The desire to explore is an integral part of human nature, from sailing the open seas to probing beyond the confines of the universe. What Event Horizon does correctly is it takes the idea of space exploration and expands it to the ultimate unknown: the theoretical. Much of science fiction revolves around mad science and the idea that man shouldn’t meddle with things he can’t understand. Of course this is relevant to Event Horizon, with Weir being the focus. Man has always been greedy about knowledge, letting the pursuit of it hinder his judgement. The consequences of which may be his downfall, and in this film, they most certainly are. Weir, tasked with designing the ship how-many-ever years ago, is too obsessed with his work to see that he is neglecting his emotionally fragile wife. His grief over her eventual suicide has haunted him for years, and is a contributor to his breakdown of self.
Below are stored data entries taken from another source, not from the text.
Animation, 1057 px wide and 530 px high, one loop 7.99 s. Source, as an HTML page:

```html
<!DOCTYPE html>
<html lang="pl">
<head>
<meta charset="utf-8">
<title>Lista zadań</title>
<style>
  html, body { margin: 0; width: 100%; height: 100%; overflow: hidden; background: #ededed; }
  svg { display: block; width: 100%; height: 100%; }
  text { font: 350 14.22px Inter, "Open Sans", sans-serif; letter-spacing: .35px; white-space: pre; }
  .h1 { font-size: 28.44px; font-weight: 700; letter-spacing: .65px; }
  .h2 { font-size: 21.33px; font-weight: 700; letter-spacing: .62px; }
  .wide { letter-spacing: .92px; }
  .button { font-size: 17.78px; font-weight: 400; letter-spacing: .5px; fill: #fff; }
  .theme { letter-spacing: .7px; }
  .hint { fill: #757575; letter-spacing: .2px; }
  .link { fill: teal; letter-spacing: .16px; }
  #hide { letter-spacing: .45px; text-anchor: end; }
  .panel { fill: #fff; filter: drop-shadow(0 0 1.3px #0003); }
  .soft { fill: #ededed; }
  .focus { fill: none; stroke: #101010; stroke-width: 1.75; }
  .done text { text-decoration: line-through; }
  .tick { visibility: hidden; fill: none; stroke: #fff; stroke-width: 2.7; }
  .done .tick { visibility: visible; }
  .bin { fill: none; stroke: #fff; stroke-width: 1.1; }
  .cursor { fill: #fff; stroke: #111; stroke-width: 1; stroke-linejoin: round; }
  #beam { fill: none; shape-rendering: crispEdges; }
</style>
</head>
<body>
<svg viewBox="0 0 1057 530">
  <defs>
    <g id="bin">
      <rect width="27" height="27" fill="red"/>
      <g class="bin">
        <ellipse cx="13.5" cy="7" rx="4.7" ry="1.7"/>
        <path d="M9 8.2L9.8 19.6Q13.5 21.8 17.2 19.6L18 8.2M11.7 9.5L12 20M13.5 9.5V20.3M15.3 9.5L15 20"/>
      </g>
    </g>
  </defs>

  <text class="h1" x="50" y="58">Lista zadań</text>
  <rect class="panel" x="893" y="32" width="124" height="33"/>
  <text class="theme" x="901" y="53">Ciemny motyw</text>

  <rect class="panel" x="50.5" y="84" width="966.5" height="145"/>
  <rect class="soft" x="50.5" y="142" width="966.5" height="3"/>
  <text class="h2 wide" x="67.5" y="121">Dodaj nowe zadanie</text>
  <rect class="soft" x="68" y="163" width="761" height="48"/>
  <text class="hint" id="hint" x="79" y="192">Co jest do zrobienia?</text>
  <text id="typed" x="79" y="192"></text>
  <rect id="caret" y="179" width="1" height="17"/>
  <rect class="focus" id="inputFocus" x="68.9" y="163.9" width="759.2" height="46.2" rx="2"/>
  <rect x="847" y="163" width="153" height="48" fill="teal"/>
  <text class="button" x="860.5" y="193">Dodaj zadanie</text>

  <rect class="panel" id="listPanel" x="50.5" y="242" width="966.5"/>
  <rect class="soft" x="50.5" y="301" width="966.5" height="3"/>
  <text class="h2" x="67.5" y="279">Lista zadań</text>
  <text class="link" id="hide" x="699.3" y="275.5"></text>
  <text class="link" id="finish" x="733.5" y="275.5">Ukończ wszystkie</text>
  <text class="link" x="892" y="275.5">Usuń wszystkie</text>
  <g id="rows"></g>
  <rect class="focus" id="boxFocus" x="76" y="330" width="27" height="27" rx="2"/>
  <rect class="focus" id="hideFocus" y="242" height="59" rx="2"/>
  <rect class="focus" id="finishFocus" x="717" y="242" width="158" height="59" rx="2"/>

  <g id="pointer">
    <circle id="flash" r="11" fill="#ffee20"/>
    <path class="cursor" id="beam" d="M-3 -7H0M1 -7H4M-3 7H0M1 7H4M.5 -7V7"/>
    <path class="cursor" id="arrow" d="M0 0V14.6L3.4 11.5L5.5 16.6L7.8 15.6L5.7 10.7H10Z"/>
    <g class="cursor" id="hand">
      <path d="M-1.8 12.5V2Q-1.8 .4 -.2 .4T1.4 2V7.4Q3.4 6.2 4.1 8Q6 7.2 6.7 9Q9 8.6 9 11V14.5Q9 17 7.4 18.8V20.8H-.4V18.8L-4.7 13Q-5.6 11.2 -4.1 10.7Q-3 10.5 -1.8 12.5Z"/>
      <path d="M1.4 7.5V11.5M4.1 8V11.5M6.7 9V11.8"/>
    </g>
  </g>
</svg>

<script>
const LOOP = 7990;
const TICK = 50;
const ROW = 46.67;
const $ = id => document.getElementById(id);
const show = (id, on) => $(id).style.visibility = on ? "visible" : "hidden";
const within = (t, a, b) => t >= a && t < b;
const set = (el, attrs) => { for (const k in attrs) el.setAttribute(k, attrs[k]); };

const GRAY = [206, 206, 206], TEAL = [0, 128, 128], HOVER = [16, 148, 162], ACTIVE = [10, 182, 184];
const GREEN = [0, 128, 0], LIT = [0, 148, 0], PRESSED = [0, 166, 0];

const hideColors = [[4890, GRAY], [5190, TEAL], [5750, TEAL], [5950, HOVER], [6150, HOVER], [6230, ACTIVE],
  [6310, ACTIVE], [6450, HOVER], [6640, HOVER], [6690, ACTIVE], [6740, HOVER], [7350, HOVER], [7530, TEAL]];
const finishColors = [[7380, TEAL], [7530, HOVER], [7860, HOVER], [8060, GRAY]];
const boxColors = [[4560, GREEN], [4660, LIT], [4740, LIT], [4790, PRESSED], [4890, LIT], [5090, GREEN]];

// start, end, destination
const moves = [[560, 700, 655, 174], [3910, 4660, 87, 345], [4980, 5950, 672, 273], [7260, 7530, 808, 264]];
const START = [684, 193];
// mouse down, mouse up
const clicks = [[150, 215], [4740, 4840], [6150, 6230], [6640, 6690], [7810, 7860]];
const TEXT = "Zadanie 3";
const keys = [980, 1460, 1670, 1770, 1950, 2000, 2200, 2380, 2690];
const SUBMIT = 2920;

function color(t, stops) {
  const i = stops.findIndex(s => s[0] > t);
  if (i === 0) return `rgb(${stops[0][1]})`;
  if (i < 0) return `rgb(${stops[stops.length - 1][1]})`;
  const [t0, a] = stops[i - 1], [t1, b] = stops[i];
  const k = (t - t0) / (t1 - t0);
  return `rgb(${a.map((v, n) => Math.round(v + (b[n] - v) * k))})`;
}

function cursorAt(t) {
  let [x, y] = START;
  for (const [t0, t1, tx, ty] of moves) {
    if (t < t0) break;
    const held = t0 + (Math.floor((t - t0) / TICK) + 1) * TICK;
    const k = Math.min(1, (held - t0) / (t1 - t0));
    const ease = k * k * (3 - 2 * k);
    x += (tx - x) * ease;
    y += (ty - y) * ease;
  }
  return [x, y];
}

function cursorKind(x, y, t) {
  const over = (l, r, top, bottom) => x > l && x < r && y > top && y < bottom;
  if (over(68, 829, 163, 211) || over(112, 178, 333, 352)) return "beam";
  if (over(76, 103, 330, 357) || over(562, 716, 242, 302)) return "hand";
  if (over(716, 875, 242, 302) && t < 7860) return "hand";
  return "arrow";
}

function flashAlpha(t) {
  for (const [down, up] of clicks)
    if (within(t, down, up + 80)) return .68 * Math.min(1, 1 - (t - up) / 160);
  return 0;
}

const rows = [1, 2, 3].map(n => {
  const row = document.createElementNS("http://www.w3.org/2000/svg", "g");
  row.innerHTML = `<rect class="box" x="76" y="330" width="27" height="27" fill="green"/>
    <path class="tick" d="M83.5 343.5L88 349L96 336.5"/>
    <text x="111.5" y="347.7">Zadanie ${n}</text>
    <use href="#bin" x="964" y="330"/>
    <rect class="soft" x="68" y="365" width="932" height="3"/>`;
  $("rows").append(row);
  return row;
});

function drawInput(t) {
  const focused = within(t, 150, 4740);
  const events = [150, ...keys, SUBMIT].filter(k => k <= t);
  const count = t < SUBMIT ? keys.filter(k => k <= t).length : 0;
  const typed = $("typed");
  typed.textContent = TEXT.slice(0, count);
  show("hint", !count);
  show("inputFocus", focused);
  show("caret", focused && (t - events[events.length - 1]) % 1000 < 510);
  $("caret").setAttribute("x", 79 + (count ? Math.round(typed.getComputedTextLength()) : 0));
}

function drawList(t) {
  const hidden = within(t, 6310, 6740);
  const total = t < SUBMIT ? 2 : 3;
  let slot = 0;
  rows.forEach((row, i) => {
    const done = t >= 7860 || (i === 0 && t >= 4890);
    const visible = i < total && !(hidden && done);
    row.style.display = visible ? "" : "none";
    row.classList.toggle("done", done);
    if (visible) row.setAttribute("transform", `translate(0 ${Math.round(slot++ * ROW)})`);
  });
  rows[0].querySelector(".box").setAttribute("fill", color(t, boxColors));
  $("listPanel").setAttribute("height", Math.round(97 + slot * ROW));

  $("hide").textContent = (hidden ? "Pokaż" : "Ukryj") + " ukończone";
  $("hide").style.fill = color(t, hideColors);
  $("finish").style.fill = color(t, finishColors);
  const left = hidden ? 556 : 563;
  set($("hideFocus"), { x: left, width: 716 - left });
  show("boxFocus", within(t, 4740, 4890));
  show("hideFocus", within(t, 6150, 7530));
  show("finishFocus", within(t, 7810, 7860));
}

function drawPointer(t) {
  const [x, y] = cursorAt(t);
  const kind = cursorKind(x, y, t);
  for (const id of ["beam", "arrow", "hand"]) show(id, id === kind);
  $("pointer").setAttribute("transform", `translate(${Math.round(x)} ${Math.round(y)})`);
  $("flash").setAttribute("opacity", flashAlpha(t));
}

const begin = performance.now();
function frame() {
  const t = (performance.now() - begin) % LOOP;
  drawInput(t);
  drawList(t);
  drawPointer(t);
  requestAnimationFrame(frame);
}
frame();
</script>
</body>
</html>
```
Weir hallucinates that his wife is there by his side, beckoning him with whispers of, “Be with me. Forever.” The audience knows it’s the ship manipulating him, but he is too weak to overcome her allure. As the story progresses, Weir becomes more and more a part of the ship, giving himself over to whatever Evil has brought her to life. The turning point comes when Miller proclaims that as soon as the Lewis & Clark are a safe enough distance away, he plans to fire missiles at the ship until “[he’s] satisfied she’s vaporized.” Weir goes into protection mode, putting the life of the ship above anything or anyone else. Somewhat in a trance, he sabotages the salvage crew’s only hope for getting back home. Event Horizon is, in essence, a chilling cautionary tale of not letting your work consume you. Because when your ship has been to Hell and back, she might literally consume you.

Twenty years later, Event Horizon feels just as new and engaging as it did upon its initial release. The resonance is due in large part to thematic coherence, which is something that arguably a lot of genre films lack. Event Horizon is a compelling work of art, rising above accusations of derivative storytelling – the scope of which lies in Paul W.S. Anderson’s dark (and gory) vision. The film’s influence is undeniable: take a look at 2002’s Ghost Ship or 2007’s Sunshine. These types of stories are timeless, told over and over, because they scratch at an itch intrinsic to us as humans. As long as there is an unknown to explore, films like Event Horizon will resonate with us.